(Items listed in a dataset)
□ □ □ □ □ □ □

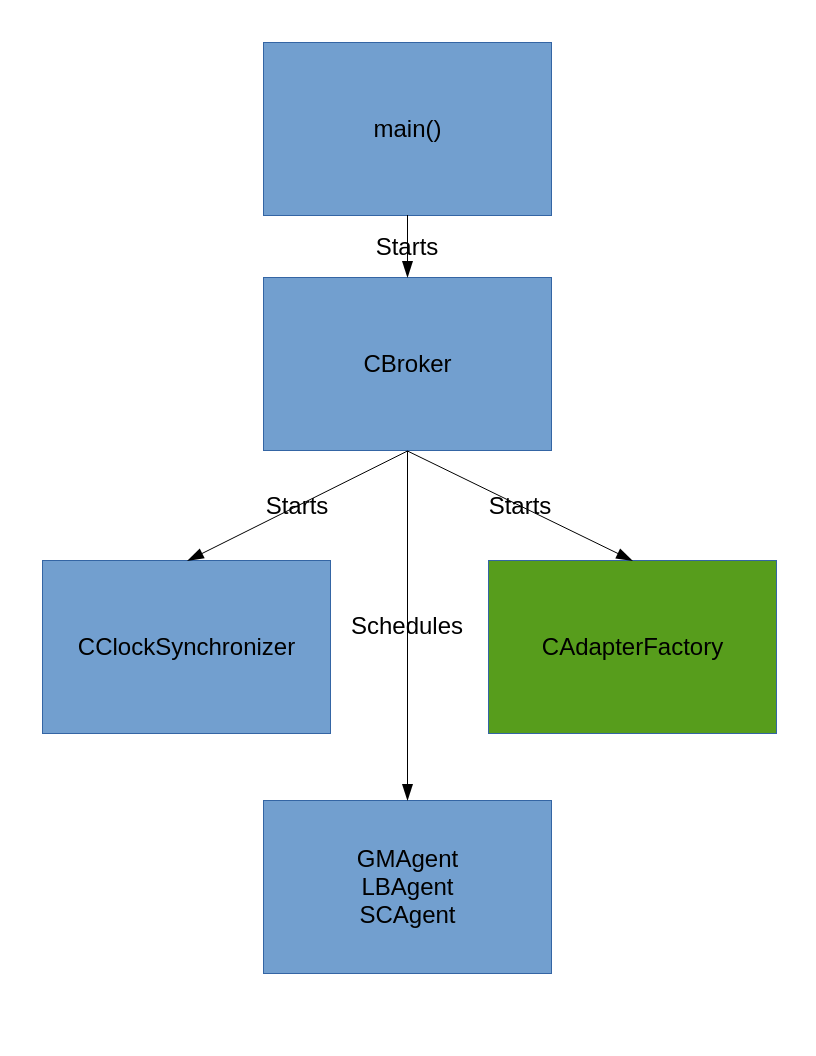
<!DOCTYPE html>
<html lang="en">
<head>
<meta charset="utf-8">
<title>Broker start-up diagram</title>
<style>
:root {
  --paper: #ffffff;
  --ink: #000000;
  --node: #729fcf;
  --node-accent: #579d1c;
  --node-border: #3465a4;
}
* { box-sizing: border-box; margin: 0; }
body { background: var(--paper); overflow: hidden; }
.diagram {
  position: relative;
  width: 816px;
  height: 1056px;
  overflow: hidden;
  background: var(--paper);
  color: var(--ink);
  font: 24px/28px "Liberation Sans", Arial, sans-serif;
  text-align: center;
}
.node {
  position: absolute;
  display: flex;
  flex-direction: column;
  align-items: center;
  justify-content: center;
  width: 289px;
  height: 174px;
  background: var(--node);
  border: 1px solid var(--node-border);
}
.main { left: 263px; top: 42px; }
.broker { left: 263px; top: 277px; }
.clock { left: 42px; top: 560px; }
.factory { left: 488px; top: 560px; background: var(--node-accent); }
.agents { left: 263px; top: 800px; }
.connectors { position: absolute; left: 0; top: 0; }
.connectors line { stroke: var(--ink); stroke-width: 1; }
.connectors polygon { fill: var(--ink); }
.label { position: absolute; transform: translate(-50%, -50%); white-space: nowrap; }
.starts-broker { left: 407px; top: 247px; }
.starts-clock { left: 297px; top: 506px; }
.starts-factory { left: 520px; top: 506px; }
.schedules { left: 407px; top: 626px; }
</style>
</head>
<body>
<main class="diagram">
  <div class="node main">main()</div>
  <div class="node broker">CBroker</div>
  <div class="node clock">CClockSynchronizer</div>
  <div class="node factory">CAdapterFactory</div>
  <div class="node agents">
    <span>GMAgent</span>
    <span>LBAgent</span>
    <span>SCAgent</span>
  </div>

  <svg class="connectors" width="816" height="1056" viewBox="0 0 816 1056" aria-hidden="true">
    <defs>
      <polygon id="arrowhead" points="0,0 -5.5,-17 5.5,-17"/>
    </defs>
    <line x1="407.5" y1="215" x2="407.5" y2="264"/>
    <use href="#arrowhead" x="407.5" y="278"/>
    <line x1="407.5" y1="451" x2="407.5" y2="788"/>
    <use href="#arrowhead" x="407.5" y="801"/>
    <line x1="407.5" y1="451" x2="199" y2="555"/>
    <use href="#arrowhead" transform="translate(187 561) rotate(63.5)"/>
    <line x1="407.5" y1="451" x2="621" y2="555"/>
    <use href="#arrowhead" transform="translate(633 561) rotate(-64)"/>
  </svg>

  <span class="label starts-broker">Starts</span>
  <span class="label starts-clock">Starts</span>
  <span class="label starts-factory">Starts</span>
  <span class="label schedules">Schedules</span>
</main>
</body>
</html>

□ □ □ □ □ □ □

= Prompt =
Search each line of the entries for the string "accent", then say how many lines have it. Reply with the number only.

= Response below =
2